SPOILER WARNING: Information below may spoil important story elements. Back away now if you're not interested in knowing before playing.
The new God of War game is no longer set in Greek mythology, but this time, it’s all about Norse mythology, the gods of the Vikings. It’s a refreshing change from the original outlook, and probably one of the few options the designers had since all of the Greek gods are dead.
In the new game, Kratos lives in the Norse world with his son, Atreus. He’s a single father who must teach his son on how to be a god. Not only that, Kratos must master the rage that caused the destruction of Olympus and the Greek lands.
We understand that Kratos is well aware of the Norse gods, and is doing his best to stay out of their way. However, the gods are also well aware of him and his past, and that’s something they do not wish to befall their lands.
It didn’t take long for Odin to send gods to apprehend and defeat Kratos, but then you get to realize that Odin, unknowingly to him, is putting the pieces in place to cause Ragnarok, and ultimately his own demise.
The Villain Baldur
OK, so Baldur, the god of light in Norse mythology, is the primary villain in God of War, and it makes perfect sense if you’ve kept up with your mythology as of late.
You see, in Norse mythology, Baldur is the son of Odin and Frigg. He’s said to be quite handsome to the point where he gives off light. All the gods love him due to his gracious and joyful nature.
However, one day Baldur began to have strange dreams that spoke of his death, and that’s a problem because another prophecy states that Baldur’s death is the harbinger of Ragnarok, the destruction of the gods.

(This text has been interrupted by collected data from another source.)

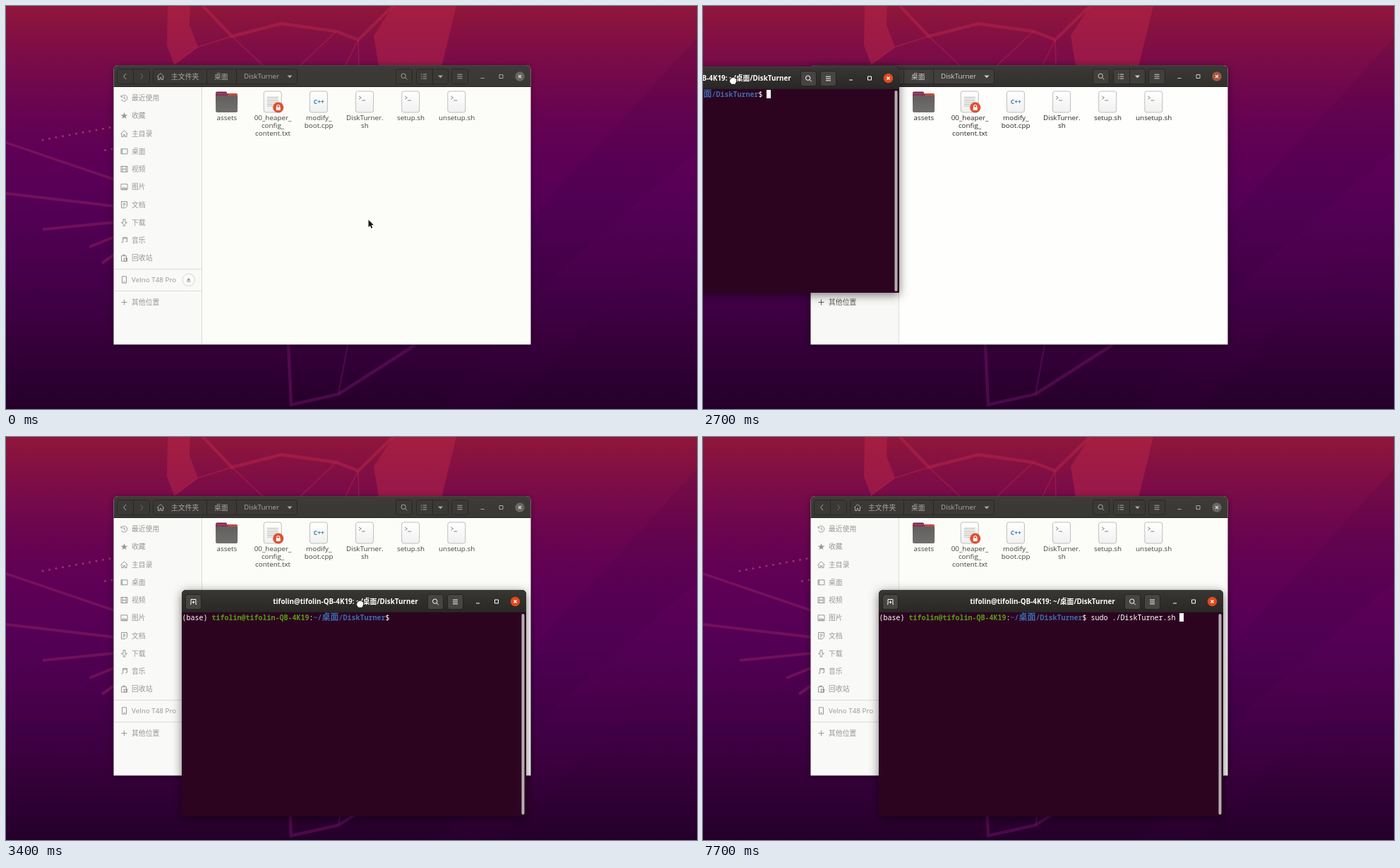
These frames come from a looping animation (979x572 px, 8000 ms). An HTML page with a canvas:

```html
<!DOCTYPE html>
<html lang="zh-CN">
<head>
<meta charset="utf-8">
<style>
html, body { margin: 0; width: 100%; height: 100%; overflow: hidden; background: #2a002c; }
canvas { display: block; }
</style>
</head>
<body>
<canvas id="stage" width="979" height="572"></canvas>
<script>
const ctx = document.getElementById('stage').getContext('2d');
const LOOP = 8000, STEP = 100;
const CJK = '"Noto Sans CJK SC", "Noto Sans CJK JP", sans-serif';
const UI = '9.85px "Open Sans", ' + CJK;
const BOLD = 'bold ' + UI;
const MONO = '10px "Noto Sans Mono", "DejaVu Sans Mono", monospace';
const USER = 'tifolin', HOST = 'tifolin-QB-4K19', APP = 'DiskTurner', PHONE = 'Velno T48 Pro';
const COMMAND = 'sudo ./' + APP + '.sh ';

const GLYPH = {
  recent: 'M-4-2A4.4 4.4 0 1 1-4 2M0-2.5V.5L2 1.5M-4.5-4V-1.5H-2',
  star: 'M0-4.8L1.3-1.5 4.8-1.4 2 .8 3 4.2 0 2.2-3 4.2-2 .8-4.8-1.4-1.3-1.5Z',
  home: 'M-5 .5L0-4.5 5 .5M-3.5-.5V4.5H-1V1.5H1V4.5H3.5V-.5',
  desk: 'M-4.5-3.5H4.5V3.5H-4.5ZM-3-3.5V3.5',
  video: 'M-4.5-4H4.5V4H-4.5ZM-2.5-4V4M2.5-4V4M-2.5 0H2.5',
  image: 'M-4.5-4H4.5V4H-4.5ZM-3.5 2.8L-1 0 1 2 2 1 3.5 2.8Z',
  doc: 'M-4-4.5H4V2L1.5 4.5H-4ZM-2-2H2M-2 0H2M-2 2H0',
  down: 'M-1.5-4.5H1.5V0H4L0 3.5-4 0H-1.5ZM-2 4.7H2',
  music: 'M-1.8 3V-4H4V2M-1.8-2.5H4M-4 3.2H-2M1.8 2.2H3.8',
  trash: 'M-4-3H3V4.5H-4ZM-2-3V-4.5H1V-3M-1 .5H5M0 .5V4.5H4V.5',
  phone: 'M-3-4.7H3V4.7H-3ZM-1 3H1',
  plus: 'M-4 0H4M0-4V4',
  left: 'M1.5-4L-1.8 0 1.5 4',
  right: 'M-1.5-4L1.8 0-1.5 4',
  search: 'M2.4-.8A3.2 3.2 0 1 1-4-.8A3.2 3.2 0 1 1 2.4-.8M1.5 1.5L4.3 4.3',
  list: 'M-4-3H-2.6M-4 0H-2.6M-4 3H-2.6M-1.3-3H4M-1.3 0H4M-1.3 3H4',
  bars: 'M-3.5-2.8H3.5M-3.5 0H3.5M-3.5 2.8H3.5',
  tab: 'M-4.5 3.5H-3.5V-3.5H3.5V3.5H4.5M0-1.5V2.5M-2 .5H2',
  min: 'M-2.5 2.5H2.5',
  max: 'M-2.5-2.5H2.5V2.5H-2.5Z',
  close: 'M-2-2L2 2M2-2L-2 2'
};
const PLACES = [['recent', '最近使用'], ['star', '收藏'], ['home', '主目录'], ['desk', '桌面'],
  ['video', '视频'], ['image', '图片'], ['doc', '文档'], ['down', '下载'], ['music', '音乐'], ['trash', '回收站']];
const FILES = [['dir', 'assets'], ['txt', '00_heaper_', 'config_', 'content.txt'], ['cpp', 'modify_', 'boot.cpp'],
  ['sh', APP + '.', 'sh'], ['sh', 'setup.sh'], ['sh', 'unsetup.sh']];
const MENU = [['新建文件夹(F)', 'Shift+Ctrl+N'], ['粘贴(P)'], ['全选(A)', 'Ctrl+A'], ['属性(R)'],
  ['在终端打开(E)'], ['还原丢失的文件...']];

function mix(a, b, k) {
  const at = i => {
    const p = parseInt(a.substr(i, 2), 16), q = parseInt(b.substr(i, 2), 16);
    return Math.round(p + (q - p) * k);
  };
  return `rgb(${at(1)},${at(3)},${at(5)})`;
}

function fade(y0, y1, ...stops) {
  const g = ctx.createLinearGradient(0, y0, 0, y1);
  stops.forEach((c, i) => g.addColorStop(i / (stops.length - 1), c));
  return g;
}

function rect(x, y, w, h, fill) {
  ctx.fillStyle = fill;
  ctx.fillRect(x, y, w, h);
}

function box(x, y, w, h, r, fill, stroke) {
  ctx.beginPath();
  ctx.roundRect(x, y, w, h, r);
  if (fill) { ctx.fillStyle = fill; ctx.fill(); }
  if (stroke) { ctx.strokeStyle = stroke; ctx.lineWidth = 1; ctx.stroke(); }
}

function disc(x, y, r, fill) {
  ctx.beginPath();
  ctx.arc(x, y, r, 0, 7);
  ctx.fillStyle = fill;
  ctx.fill();
}

function poly(pts, fill, stroke, width) {
  ctx.beginPath();
  for (let i = 0; i < pts.length; i += 2) ctx.lineTo(pts[i], pts[i + 1]);
  if (fill) { ctx.fillStyle = fill; ctx.fill(); }
  if (stroke) { ctx.strokeStyle = stroke; ctx.lineWidth = width; ctx.stroke(); }
}

function text(s, x, y, color, align = 'left', font = UI) {
  ctx.font = font;
  ctx.textAlign = align;
  ctx.fillStyle = color;
  ctx.fillText(s, x, y + 3.5);
}

function icon(name, x, y, color, solid, width = 1) {
  const path = new Path2D(GLYPH[name]);
  ctx.save();
  ctx.translate(x, y);
  ctx.strokeStyle = ctx.fillStyle = color;
  ctx.lineWidth = width;
  solid ? ctx.fill(path) : ctx.stroke(path);
  ctx.restore();
}

function arrowDown(x, y, color) {
  poly([x - 3.5, y - 1.5, x + 3.5, y - 1.5, x, y + 2.2], color);
}

function wallpaper() {
  rect(0, 0, 979, 572, fade(0, 572, '#90163a', '#7b0c48', '#690450', '#5d0056', '#540055', '#4a004d', '#3e0042', '#320036', '#25002a'));
  poly([979, 45, 870, 165, 745, 300, 745, 410, 979, 205], 'rgba(40,0,60,.10)');
  poly([979, 205, 745, 410, 620, 572, 700, 572, 979, 300], 'rgba(90,0,90,.06)');
  const red = 'rgba(190,40,75,.45)', pink = 'rgba(155,40,100,.42)', plum = 'rgba(120,20,110,.45)';
  poly([229, 0, 261, 0, 260, 27, 272, 58, 238, 83, 228, 56], red);
  poly([548, 0, 638, 0, 617, 86, 528, 86, 521, 42], red);
  poly([279, 0, 320, 43, 390, 25, 468, 36, 499, 48, 548, 0], null, red, 4.5);
  poly([238, 83, 272, 58, 320, 43, 366, 86], null, red, 1.5);
  poly([415, 86, 468, 36], null, red, 1.5);
  poly([499, 48, 480, 86], null, red, 1.5);
  poly([499, 48, 500, 86], null, red, 1.5);
  poly([0, 194, 153, 246], null, pink, 3.5);
  poly([0, 266, 153, 284], null, pink, 4);
  poly([52, 317, 153, 307], null, pink, 4);
  poly([118, 342, 153, 328], null, pink, 4);
  poly([136, 365, 153, 353], null, pink, 4);
  for (let i = 0; i < 11; i++) disc(52 + i * 9.5, 190 - i * 1.75, 1.5, '#983472');
  disc(140.5, 204.5, 1.5, '#983472');
  disc(150, 203, 1.5, '#983472');
  poly([400, 480, 404, 566, 471, 551, 580, 481], null, plum, 4.5);
  poly([484, 481, 471, 551], null, plum, 2);
}

function frame(x, y, w, h, head, body, focus) {
  ctx.save();
  ctx.shadowColor = `rgba(0,0,0,${0.4 + 0.12 * focus})`;
  ctx.shadowBlur = 10 + 4 * focus;
  ctx.shadowOffsetY = 2 + focus;
  box(x, y, w, h, [6, 6, 0, 0], body);
  ctx.restore();
  box(x, y, w, head, [6, 6, 0, 0], fade(y, y + head, mix('#3d3b38', '#383733', focus), mix('#3a3835', '#282725', focus)));
  rect(x + 5, y, w - 10, 1, 'rgba(255,255,255,.06)');
  rect(x, y + head - 1, w, 1, '#242321');
}

function button(x, y, w, focus) {
  box(x + .5, y + .5, w - 1, 21, 3, mix('#3b3936', '#464542', focus), mix('#2a2826', '#242321', focus));
}

function controls(x, y, ink, focus) {
  icon('min', x, y, ink);
  icon('max', x + 26.5, y, ink);
  disc(x + 53, y, 6.7, mix('#686660', '#e2491d', focus));
  icon('close', x + 53, y, mix('#d8d6d2', '#ffffff', focus), false, 1.3);
}

function fileIcon(kind, x) {
  if (kind === 'dir') {
    box(x - 15.5, 121.5, 16, 12, 2, '#78305d');
    box(x - 15.5, 124, 31, 14, 2, '#c64b3e');
    rect(x - 15.5, 125, 17, 5, '#81305b');
    box(x - 15.5, 127, 31, 24, 2, fade(127, 151, '#62605e', '#716f6d'));
    return;
  }
  box(x - 12.5, 121, 25, 30, 3, fade(121, 151, '#ffffff', '#f0f0f0'), '#bebebb');
  if (kind === 'txt') {
    for (let i = 0; i < 6; i++) rect(x - 8, 129 + i * 2.5, i === 5 ? 9 : 16, 1, '#bbbbb8');
    disc(x + 8, 144, 7.6, '#dd5233');
    box(x + 5, 143.5, 6, 4.5, 1, '#fff');
    ctx.beginPath();
    ctx.arc(x + 8, 142.5, 2, Math.PI, 0);
    ctx.lineTo(x + 10, 144);
    ctx.moveTo(x + 6, 142.5);
    ctx.lineTo(x + 6, 144);
    ctx.strokeStyle = '#fff';
    ctx.lineWidth = 1.1;
    ctx.stroke();
  } else if (kind === 'cpp') {
    text('C++', x + .5, 135, '#3c80ac', 'center', 'bold 8.5px "Open Sans", sans-serif');
  } else {
    poly([x - 8, 128, x - 4.8, 130.2, x - 8, 132.4], null, '#858583', 1);
    rect(x - 4, 133.5, 5, 1, '#858583');
  }
}

function fileWindow(focus) {
  const ink = mix('#a9a7a1', '#f4f4f2', focus), dim = mix('#6d6b67', '#858380', focus);
  const side = mix('#979793', '#202020', focus), label = mix('#42423f', '#0c0c0c', focus);
  const rule = '#dddddb';
  frame(152.5, 84, 591, 396.5, 31, mix('#fcfdf9', '#ffffff', focus), focus);

  button(157, 89, 47, focus);
  rect(180, 89, 1, 21, '#292725');
  icon('left', 168.5, 100, ink);
  icon('right', 192, 100, dim);
  button(208, 89, 205, focus);
  rect(284, 89, 1, 21, '#292725');
  rect(326, 89, 1, 21, '#292725');
  icon('home', 219, 100, ink);
  text('主文件夹', 234, 100, ink);
  text('桌面', 295, 100, ink);
  text(APP, 337, 99.5, ink);
  arrowDown(402, 100, ink);
  button(552, 89, 24, focus);
  icon('search', 564, 100, ink);
  button(581, 89, 46, focus);
  rect(604, 89, 1, 21, '#292725');
  icon('list', 592, 100, ink);
  arrowDown(615.5, 100, ink);
  button(631, 89, 24, focus);
  icon('bars', 643, 100, ink);
  controls(675, 100, ink, focus);

  rect(153, 115, 124, 365, mix('#f9f9f7', '#f6f6f5', focus));
  rect(277, 115, 1, 365, rule);
  PLACES.forEach(([name, title], i) => {
    const y = 130.7 + i * 25.22;
    icon(name, 167.5, y, side, name === 'star');
    text(title, 178, y, side);
  });
  rect(153, 373, 124, 1, rule);
  rect(153, 404, 124, 1, rule);
  icon('phone', 167.5, 388.5, side);
  text(PHONE, 178, 388.5, side);
  box(250, 380, 17.5, 17.5, 9, mix('#fafaf8', '#f8f8f7', focus), '#d6d6d3');
  poly([256, 389.5, 261.5, 389.5, 258.7, 386], side);
  rect(256, 390.5, 5.5, 1, side);
  icon('plus', 167.5, 420.5, side);
  text('其他位置', 178, 420.5, side);

  FILES.forEach(([kind, ...lines], i) => {
    const x = 312.6 + i * 65.15;
    fileIcon(kind, x);
    lines.forEach((s, n) => text(s, x + .3, 158 + n * 11.4, label, 'center'));
  });
}

function contextMenu(mouse) {
  ctx.save();
  ctx.shadowColor = 'rgba(0,0,0,.25)';
  ctx.shadowBlur = 4;
  ctx.shadowOffsetY = 1;
  box(514.5, 305.5, 176.5, 131, 3, '#fafaf9');
  ctx.restore();
  const hover = Math.floor((mouse[1] - 308) / 21.2);
  MENU.forEach(([title, keys], i) => {
    const y = 318.7 + i * 21.2;
    if (i === hover && i !== 1) rect(515, y - 11, 176, 21.2, '#dadada');
    if (i < 4) rect(515, Math.round(y + 10), 176, 1, '#e3e3e1');
    text(title, 535, y, i === 1 ? '#9c9c99' : '#333331');
    if (keys) text(keys, 685, y, '#8d8d8a', 'right');
  });
  box(514.5, 305.5, 176.5, 131, 3, null, '#a3a39f');
}

function terminal(x, y, o) {
  const ink = mix('#a9a7a1', '#ffffff', o.focus);
  frame(x, y - 1, 488, 321, 32, '#2d0420', o.focus);
  button(x + 5, y + 5, 23, o.focus);
  icon('tab', x + 16.5, y + 16, ink);
  button(x + 348, y + 5, 23, o.focus);
  icon('search', x + 359.5, y + 16, ink);
  button(x + 376, y + 5, 23, o.focus);
  icon('bars', x + 387.5, y + 16, ink);
  controls(x + 419.5, y + 15.5, ink, o.focus);
  if (!o.ready) {
    text('终端', x + 244, y + 15.5, ink, 'center', BOLD);
    return;
  }
  text(`${USER}@${HOST}: ~/桌面/${APP}`, x + 232, y + 15.5, ink, 'center', BOLD);
  box(x + 481.5, y + 33, 4, 285, 2, '#b5adb1');
  const cell = (s, col, color, font = MONO) => text(s, x + .5 + col * 6, y + 38.3, color, 'left', font);
  const bold = 'bold ' + MONO, blue = '#3b6cae';
  cell('(base)', 0, '#ffffff');
  cell(`${USER}@${HOST}`, 7, '#559e10', bold);
  cell(':', 30, '#ffffff');
  cell('~/', 31, blue, bold);
  cell('桌面', 33, blue, 'bold 12px ' + CJK);
  cell('/' + APP, 37, blue, bold);
  cell('$', 48, '#ffffff');
  cell(o.typed, 50, '#ffffff');
  const cx = x + 300 + o.typed.length * 6;
  if (!o.focus) box(cx + .5, y + 32.5, 5, 11, 0, null, '#ffffff');
  else if (o.caret) rect(cx, y + 32, 6, 12, '#ffffff');
}

function pointer(kind, [x, y]) {
  ctx.save();
  ctx.translate(x, y);
  ctx.lineJoin = 'round';
  if (kind === 'arrow') {
    const p = [0, 0, 0, 10.5, 2.4, 8.3, 4, 12, 5.8, 11.2, 4.2, 7.6, 7.3, 7.3, 0, 0];
    poly(p, null, '#ffffff', 1.6);
    poly(p, '#1a1a1a');
  } else if (kind === 'grab') {
    const hand = new Path2D('M-4-1Q-4-3-2.2-3Q-1.5-5 0-4Q1.5-5 2.2-3.5Q4.5-3.5 4.4-1.5V1.5Q4 3 3 4.8H-2.2L-4.6 1.5Q-5 0-4-1Z');
    ctx.strokeStyle = '#1a1a1a';
    ctx.lineWidth = 1.4;
    ctx.stroke(hand);
    ctx.fillStyle = '#ffffff';
    ctx.fill(hand);
  } else {
    const beam = new Path2D('M-2.5-6Q0-6 0-4.5Q0-6 2.5-6M0-5V5M-2.5 6Q0 6 0 4.5Q0 6 2.5 6');
    ctx.strokeStyle = '#ffffff';
    ctx.lineWidth = 2.2;
    ctx.stroke(beam);
    ctx.strokeStyle = '#1a1a1a';
    ctx.lineWidth = 1;
    ctx.stroke(beam);
  }
  ctx.restore();
}

const smooth = k => { k = Math.min(1, Math.max(0, k)); return k * k * (3 - 2 * k); };
const between = (a, b, k) => a.map((v, i) => v + (b[i] - v) * k);

// Window corner during the drag, on a slightly bowed path; the pointer trails it by one step.
const DRAG = [0, .096, .438, .7, .86, .95, 1];
function corner(t) {
  const k = DRAG[Math.min(6, Math.max(0, (t - 2700) / STEP))];
  return [Math.round(-210 + 459 * k), Math.round(87 + 131 * k ** 1.14)];
}

function mouseAt(t) {
  if (t < 1800) return between([513.5, 303.5], [566.5, 407.5], smooth((t - 600) / 600));
  if (t <= 2000) return between([566.5, 407.5], [520, 391], ((t - 1800) / 200) ** 1.5);
  if (t < 2700) return between([520, 391], [42, 105], smooth((t - 1900) / 700));
  if (t < 3600) { const [x, y] = corner(t - STEP); return [x + 252.5, y + 19]; }
  return t < 3900 ? [592, 289] : [604, 279];
}

const KEYS = [[5100, 1], [5500, 2], [5600, 4], [5800, 5], [6100, 6], [6200, 7], [7300, 8], [7700, COMMAND.length]];
function typedAt(t) {
  let n = 0;
  for (const [at, count] of KEYS) if (t >= at) n = count;
  return COMMAND.slice(0, n);
}

function caretAt(t) {
  if (t < 5000) return t < 3300 || (t >= 3900 && t < 4500);
  return !(t >= 6900 && t < 7200);
}

function draw(t) {
  const mouse = mouseAt(t);
  const fileFocus = t < 600 || t > 2700 ? 0 : t === 600 || t === 2700 ? .5 : 1;
  const state = {
    focus: t < 2700 ? 0 : 1,
    ready: t >= 2300,
    typed: typedAt(t),
    caret: caretAt(t)
  };
  wallpaper();
  if (t >= 1900 && t < 2700) {
    const s = t === 1900 ? .94 : t === 2000 ? .992 : 1;
    ctx.save();
    ctx.globalAlpha = t === 1900 ? .5 : t === 2000 ? .93 : 1;
    ctx.translate(34, 247);
    ctx.scale(s, s);
    terminal(-244, -160, state);
    ctx.restore();
  }
  fileWindow(fileFocus);
  if (t >= 600 && t < 1800) {
    ctx.globalAlpha = t === 600 ? .6 : 1;
    contextMenu(mouse);
    ctx.globalAlpha = 1;
  }
  if (t >= 2700) terminal(...corner(t), state);
  if (t < 2700) pointer('arrow', mouse);
  else if (t < 3600) pointer('grab', mouse);
  else if (t < 5000) pointer('beam', mouse);
}

const start = performance.now();
function tick() {
  const ms = (performance.now() - start) % LOOP;
  draw(Math.floor(ms / STEP) * STEP);
  requestAnimationFrame(tick);
}
tick();
</script>
</body>
</html>
```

With this in mind, his mother, Frigg, decided to travel the lands to gain oaths from everything that could harm her son.
She returned home, confident that he’s invincible, at which point, the other gods began throwing all manner of things at Baldur, and to their surprise, they bounce off without causing a scratch.
In the game, God of War, we get to see early on how impossible it was to kill Baldur. No matter what Kratos did, this man kept coming back for more because not only can he not die, he’s also unable to feel pain.
Death of Baldur
The death of the god of light is quite strange in Norse mythology. You see, Loki, the trickster god, saw an opportunity to cause some mischief. He approached Frigg and asked her if she managed to overlook any little detail during her quest to gain oaths to make her son invincible.
Not knowing what Loki was up to, Frigg let be known to him that she didn’t gain an oath from the mistletoe because to her, it’s small and harmless. Right away, Loki went and designed a spear with a mistletoe at the tip.
He then convinced Hodr, the blind god, to throw the spear at Baldur. Surprisingly, the spear pierced through his flesh, killing him on the spot.
The gods, realizing what they have done, sent one of their own to the underworld to retrieve Baldur from the death goddess, Hel. The plan failed, and as such, Ragnarok was not aborted, and all the gods fell.
Will the Same Happen in God of War?
Well, we’ve seen where the magic that protects Baldur was removed by a mistletoe, which made it possible for him to feel pain, and to be killed. This is sign enough that Baldur was under protection, therefore, it’s safe to say Kratos is the cause of Ragnarok, and the Norse gods only have themselves to blame.